◆ Source records
☆ ☆ ☆ ☆ ☆

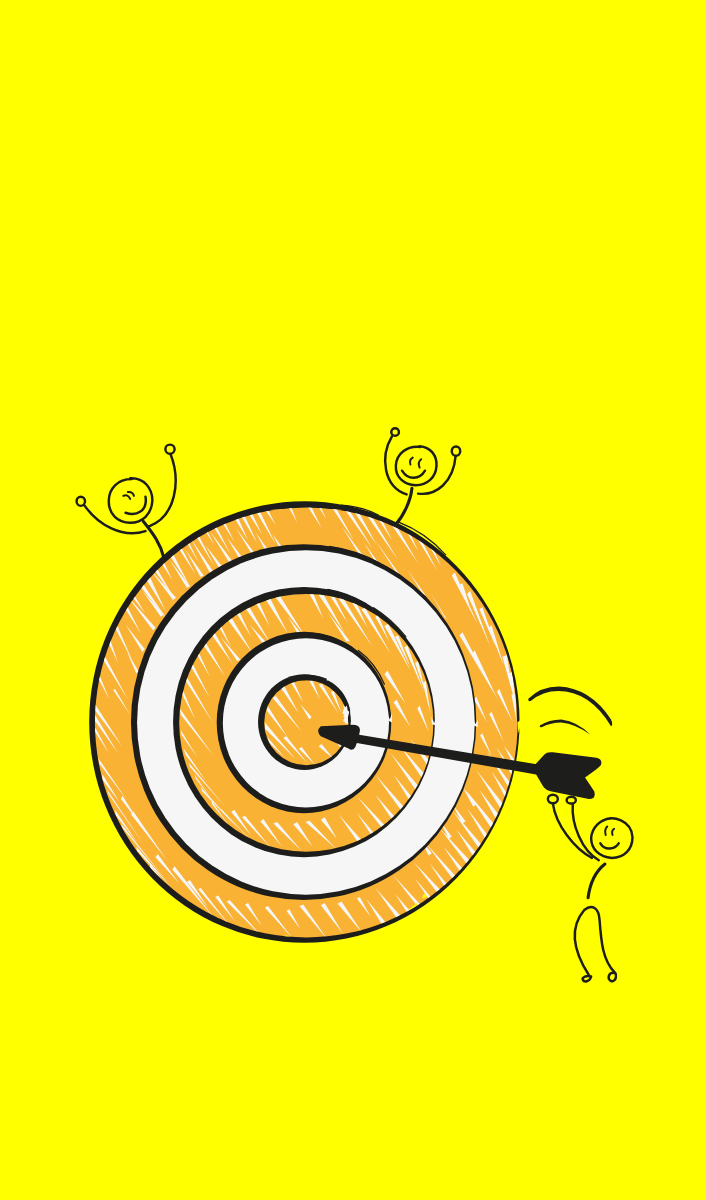
<!DOCTYPE html>
<html lang="en">
<head>
<meta charset="utf-8">
<title>On target</title>
<style>
  :root {
    --sun: #ffff00;
    --ink: #1d1d1b;
    --orange: #f9b233;
    --paper: #f6f6f6;
  }
  html, body { margin: 0; padding: 0; overflow: hidden; background: var(--sun); }
  .poster { width: 706px; height: 1200px; overflow: hidden; background: var(--sun); }
  .poster svg { display: block; width: 706px; height: 1200px; }
  .ink { fill: var(--ink); }
  .orange { fill: var(--orange); }
  .paper, .hatch { fill: var(--paper); }
  .sun { fill: var(--sun); }
  .figure { fill: none; stroke: var(--ink); stroke-width: 3.2; stroke-linecap: round; stroke-linejoin: round; }
  .figure .bold { stroke-width: 4; }
  .figure .fine { stroke-width: 2.6; }
  .dry { fill: none; stroke: var(--ink); stroke-width: 1.6; stroke-linecap: round; }
</style>
</head>
<body>
<main class="poster">
<svg viewBox="0 0 922 1568" preserveAspectRatio="none" role="img" aria-label="Stick figures cheering as an arrow hits the centre of a target">
  <defs>
    <clipPath id="clip-outer"><ellipse cx="400" cy="944" rx="276" ry="281"/></clipPath>
    <clipPath id="clip-middle"><ellipse cx="400" cy="944.500" rx="166" ry="168.500"/></clipPath>
    <clipPath id="clip-bullseye"><ellipse cx="400" cy="944.500" rx="55" ry="55.500"/></clipPath>
  </defs>

  <g id="target">
    <g id="ring-outer">
      <ellipse class="ink" cx="397.500" cy="943.500" rx="281" ry="288.500"/>
      <ellipse class="orange" cx="400" cy="944" rx="276" ry="281"/>
      <g clip-path="url(#clip-outer)">
        <path class="hatch" d="M302 670l22 36-17-38z M310 666l26 44-21-46z M320 664l22 34-17-36z M330 661l30 50-25-52z M342 660l18 26-14-28z M286 676l20 32-16-33z M275 682l26 42-22-43z M264 688l16 24-13-25z M252 694l28 46-24-47z M240 702l20 34-17-35z M229 710l26 40-22-42z M218 720l32 50-27-52z M207 730l18 28-14-30z M198 740l30 42-26-44z M188 752l28 46-22-48z M180 762l40 50-36-53z M170 776l20 26-17-28z M160 790l24 38-20-40z
        M374 657l14 26-10-27z M398 656l22 34-17-35z M412 656l14 22-10-22z M430 658l32 48-27-49z M446 660l40 56-35-58z M458 662l34 50-28-51z M474 666l46 66-41-68z M490 672l22 34-17-34z M506 678l40 58-35-60z M528 690l18 30-14-31z M545 704l26 42-22-43z M562 716l14 24-11-25z"/>
        <path class="hatch" d="M262 754l-20-36 24 34z M274 748l-26-46 30 44z M286 742l-18-30 22 28z M300 736l-26-42 30 40z M314 732l-18-30 22 28z M330 726l-22-36 26 35z M348 722l-14-26 18 25z M366 718l-10-20 14 19z M244 768l-22-36 26 34z M226 784l-30-40 34 37z M210 806l-24-34 28 31z M200 824l-36-48 39 44z M186 852l-22-36 25 32z M178 880l-12-28 15 25z
        M470 726l-24-38 29 39z M490 734l-14-24 18 25z M520 752l-30-46 35 49z M552 776l-20-32 24 34z M580 806l-18-32 22 36z"/>
        <path class="hatch" d="M146 812l28 54-25-58z M138 832l16 34-12-36z M131 856l36 58-33-62z M127 884l16 30-14-34z M124 920l36 56-36-48z M124 934l30 50-30-42z M124 950l18 34-18-28z M150 900l20 34-22-32z M128 990l38 56-36-48z M134 1012l22 36-23-30z M140 1032l48 72-46-66z M150 1058l30 44-29-37z M158 1076l62 78-60-72z M160 1040l28 44-30-40z M174 1060l44 64-47-60z M178 1106l46 54-45-48z M206 1116l28 38-31-34z M196 1130l36 44-36-38z M228 1132l52 68-55-64z M248 1150l24 36-28-34z M262 1160l40 52-43-50z M285 1170l22 34-26-32z M300 1176l44 50-48-48z M324 1180l18 30-22-28z M350 1184l32 42-36-40z M378 1188l14 26-18-24z M396 1182l32 46-37-44z M424 1180l24 40-29-37z M446 1178l28 42-33-39z M470 1172l14 26-18-24z"/>
        <path class="hatch" d="M590 752l34 64-30-68z M600 764l14 30-10-32z M610 776l30 68-26-72z M626 796l22 50-18-53z M638 820l20 50-16-53z M604 826l40 78-44-74z M620 850l30 64-34-60z M656 858l14 50-8-52z M664 880l10 48-5-50z M652 900l18 44-21-40z M622 910l14 34-17-30z M668 908l7 36-2-38z M642 930l16 40-19-37z M630 958l12 30-15-27z"/>
        <path class="hatch" d="M672 1002l-14-28 16 22z M670 1016l-22-40 24 34z M666 1032l-30-50 32 43z M662 1046l-20-38 22 31z M656 1060l-34-54 37 47z M650 1074l-24-42 27 35z M644 1086l-36-54 39 47z M636 1100l-26-44 29 38z M628 1112l-38-54 41 48z M620 1122l-24-38 27 32z M612 1132l-38-50 41 44z M603 1142l-24-36 27 31z M594 1152l-38-50 41 45z M583 1162l-22-34 25 30z M574 1170l-34-44 37 39z M562 1178l-20-30 23 27z M548 1188l-34-44 38 41z M534 1196l-18-28 22 25z M520 1202l-30-42 35 39z M500 1210l-22-36 27 33z M618 1054l-14-26 18 23z M604 1076l-14-26 18 23z M586 1096l-12-24 16 21z M560 1118l-12-22 16 19z"/>
        <path class="sun" d="M534 1188l12-9-4 8 10-7-8 10 14-8-21 17z M551 1174l3-7 4 5z M366 1225l8-3 10 4z M284 1199l10 8-14-5z M222 1160l8 12-14-14z"/>
      </g>
      <path class="dry" d="M446 660q28 2 48 13M520 682q36 14 62 43M662 850q14 44 14 92"/>
      <path class="sun" d="M676 944l4-4v8l-3 10z"/>
    </g>

    <g id="ring-paper-outer">
      <ellipse class="ink" cx="396.500" cy="943.500" rx="225.500" ry="232.500"/>
      <ellipse class="paper" cx="399.500" cy="944" rx="220.500" ry="225"/>
      <path class="dry" d="M430 714q36 5 66 22M505 741q30 18 54 46"/>
      <path class="hatch" d="M616 938l5 8 3-6v10l-6-2z"/>
    </g>

    <g id="ring-middle">
      <ellipse class="ink" cx="397" cy="943.500" rx="171" ry="176.500"/>
      <ellipse class="orange" cx="400" cy="944.500" rx="166" ry="168.500"/>
      <g clip-path="url(#clip-middle)">
        <path class="hatch" d="M346 782l30 46-24-48z M358 778l42 56-36-58z M334 788l18 30-14-32z M320 794l34 48-29-50z M308 800l20 32-16-34z M296 808l34 46-29-49z M284 816l18 30-15-32z M274 826l30 42-26-45z M262 838l32 46-28-49z M254 850l20 34-17-37z M246 866l28 46-25-50z M240 886l38 58-36-63z M237 906l18 34-16-38z M235 926l44 62-43-54z M236 954l22 36-21-30z M240 978l30 44-28-36z M246 996l48 58-46-52z M254 1012l22 32-20-26z M262 1028l50 56-48-50z M276 1046l24 34-23-29z M288 1056l46 48-44-44z M306 1058l22 34-26-31z M320 1066l34 42-38-40z M344 1070l24 36-28-33z M362 1074l32 38-37-36z M388 1074l20 32-25-29z M404 1072l36 38-41-36z M424 1068l16 28-21-25z
        M404 776l18 32-13-33z M416 777l34 50-28-51z M432 780l22 34-17-34z M442 782l44 62-38-63z M460 788l20 32-15-33z M472 796l38 58-33-60z M490 806l18 32-14-34z M502 818l34 58-29-61z M516 832l20 40-16-42z M528 846l26 58-22-61z M542 866l14 40-10-42z M552 892l10 40-6-42z M506 876l24 44-28-39z M518 914l18 36-22-32z M548 922l12 34-15-30z
        M452 838l-24-38 29 38z M390 830l-14-24 19 24z M344 842l-18-26 22 24z M310 864l-22-32 26 30z
        M558 1000l-22-34 25 28z M552 1018l-30-44 33 38z M544 1034l-34-50 37 44z M536 1048l-22-36 25 31z M526 1062l-36-50 39 44z M514 1074l-24-36 27 31z M502 1086l-36-46 39 41z M488 1096l-22-34 26 31z M470 1104l-28-40 33 37z"/>
      </g>
      <path class="dry" d="M428 770q28 5 50 19M488 794q24 15 42 38"/>
      <path class="hatch" d="M563 936l4 9 2-7v10l-5-2z"/>
    </g>

    <g id="ring-paper-inner">
      <ellipse class="ink" cx="397" cy="944" rx="114" ry="118.500"/>
      <ellipse class="paper" cx="399.500" cy="944.500" rx="108.500" ry="110.500"/>
      <path class="dry" d="M414 828q26 5 46 18M468 850q22 16 34 44"/>
      <path class="hatch" d="M505 930l4 10 3-8v12l-6-3z"/>
    </g>

    <g id="bullseye">
      <ellipse class="ink" cx="397.500" cy="943.500" rx="60.500" ry="62.500"/>
      <ellipse class="orange" cx="400" cy="944.500" rx="55" ry="55.500"/>
      <g clip-path="url(#clip-bullseye)">
        <path class="hatch" d="M366 898l24 34-19-36z M380 892l16 26-12-27z M356 912l38 44-34-47z M348 928l28 36-26-41z M346 944l40 48-40-40z M350 964l22 26-21-20z M374 962l28 36-32-34z M394 976l18 24-22-22z M404 890l14 24-10-25z M416 894l26 38-21-38z M432 904l14 28-10-29z M420 972l16 20-20-17z M444 976l-14-18 17 14z M404 940l-12-20 15 17z"/>
        <path class="hatch" d="M448 922l10 4v20l-8-1 3-6-5-3 4-4z"/>
      </g>
      <path class="ink" d="M394 882q16-2 33 5l-2 5q-14-5-29-3z M428 889q22 11 29 37l1 17-3 2q-1-32-30-51z"/>
      <path class="hatch" d="M449 926l4-4 1 6 2 2-1 5-3 9-4-2 3-7-4-3z"/>
    </g>
  </g>

  <g id="arrow" class="ink">
    <path d="M419 949L460 947Q471 947 470 955L469 960 703 999 700 1012 466 971 464 976Q461 982 455 978L419 962Q412 955 419 949Z"/>
    <path d="M698 1000L711 986Q714 982 722 983L779 990Q787 992 785 999 784 1002 764 1016L776 1034Q779 1044 769 1044L719 1034Q712 1032 709 1027L699 1010Z"/>
  </g>

  <g id="motion-lines" class="ink">
    <path d="M690 913Q706 897 730 897 771 899 798 940 801 947 798 949 770 903 729 903 709 903 693 916 689 917 690 913Z"/>
    <path d="M705 948Q717 940 733 940 755 943 771 960 752 946 733 944 719 944 708 950 704 951 705 948Z"/>
  </g>

  <g id="cheering-left" class="figure">
    <path d="M170 625C188 624 199 638 199 654 198 672 186 683 170 683 153 683 142 671 142 655 142 638 154 626 172 626"/>
    <path class="fine" d="M161 648q6-3 9 4M167 643q6-1 8 5"/>
    <path d="M164 670C178 675 193 668 190 649"/>
    <ellipse cx="105.500" cy="655" rx="5.500" ry="6"/>
    <path d="M110 660C128 686 160 704 190 694"/>
    <ellipse cx="222" cy="587" rx="6" ry="6"/>
    <path d="M223 594C236 628 230 675 194 688"/>
    <path class="bold" d="M187 681C200 697 210 711 214 729"/>
  </g>

  <g id="cheering-right" class="figure">
    <path d="M548 583C562 584 571 595 570 609 569 624 558 634 543 634 527 633 516 623 517 608 518 593 531 582 549 584"/>
    <path class="fine" d="M539 598q-5 3-3 9M550 600q-5 4-2 11"/>
    <path d="M525 615C533 628 548 627 555 615"/>
    <circle cx="516" cy="564.500" r="5"/>
    <path d="M512 570C496 597 501 636 531 646"/>
    <ellipse cx="595.500" cy="589.500" rx="5.500" ry="6"/>
    <path d="M595 596C592 630 570 648 546 645"/>
    <path class="bold" d="M538 638C536 656 526 675 517 685"/>
  </g>

  <g id="archer" class="figure">
    <path d="M786 1073C800 1064 825 1072 826 1094 826 1110 815 1121 799 1121 783 1120 772 1110 772 1095 773 1081 784 1071 797 1069"/>
    <path class="fine" d="M793 1080q-4 4-2 11M802 1083q-4 3-2 8"/>
    <path d="M784 1102C790 1112 803 1110 808 1102"/>
    <ellipse cx="722" cy="1044" rx="6.500" ry="5.500"/>
    <ellipse cx="746" cy="1045.500" rx="6" ry="4.500"/>
    <path d="M722 1050C726 1078 750 1109 773 1121"/>
    <path d="M748 1051C746 1077 760 1112 782 1124"/>
    <path class="bold" d="M790 1129C776 1140 770 1158 768 1173"/>
    <path d="M769 1274C751 1246 742 1214 763 1189 773 1181 782 1186 783 1202 785 1230 787 1255 803 1271"/>
    <path d="M772 1276C766 1274 760 1277 761 1280 763 1284 770 1283 772 1276Z"/>
    <path d="M804 1272C799 1269 794 1273 795 1279 798 1285 806 1282 804 1272Z"/>
  </g>
</svg>
</main>
</body>
</html>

☆ ☆ ☆ ☆ ☆

◆ Your objective
Only one span is to be repeated: the line with "1102C790 1112 803" through the final line of the entries above, word for word.

◆ Exercise answer
    <path d="M784 1102C790 1112 803 1110 808 1102"/>
    <ellipse cx="722" cy="1044" rx="6.500" ry="5.500"/>
    <ellipse cx="746" cy="1045.500" rx="6" ry="4.500"/>
    <path d="M722 1050C726 1078 750 1109 773 1121"/>
    <path d="M748 1051C746 1077 760 1112 782 1124"/>
    <path class="bold" d="M790 1129C776 1140 770 1158 768 1173"/>
    <path d="M769 1274C751 1246 742 1214 763 1189 773 1181 782 1186 783 1202 785 1230 787 1255 803 1271"/>
    <path d="M772 1276C766 1274 760 1277 761 1280 763 1284 770 1283 772 1276Z"/>
    <path d="M804 1272C799 1269 794 1273 795 1279 798 1285 806 1282 804 1272Z"/>
  </g>
</svg>
</main>
</body>
</html>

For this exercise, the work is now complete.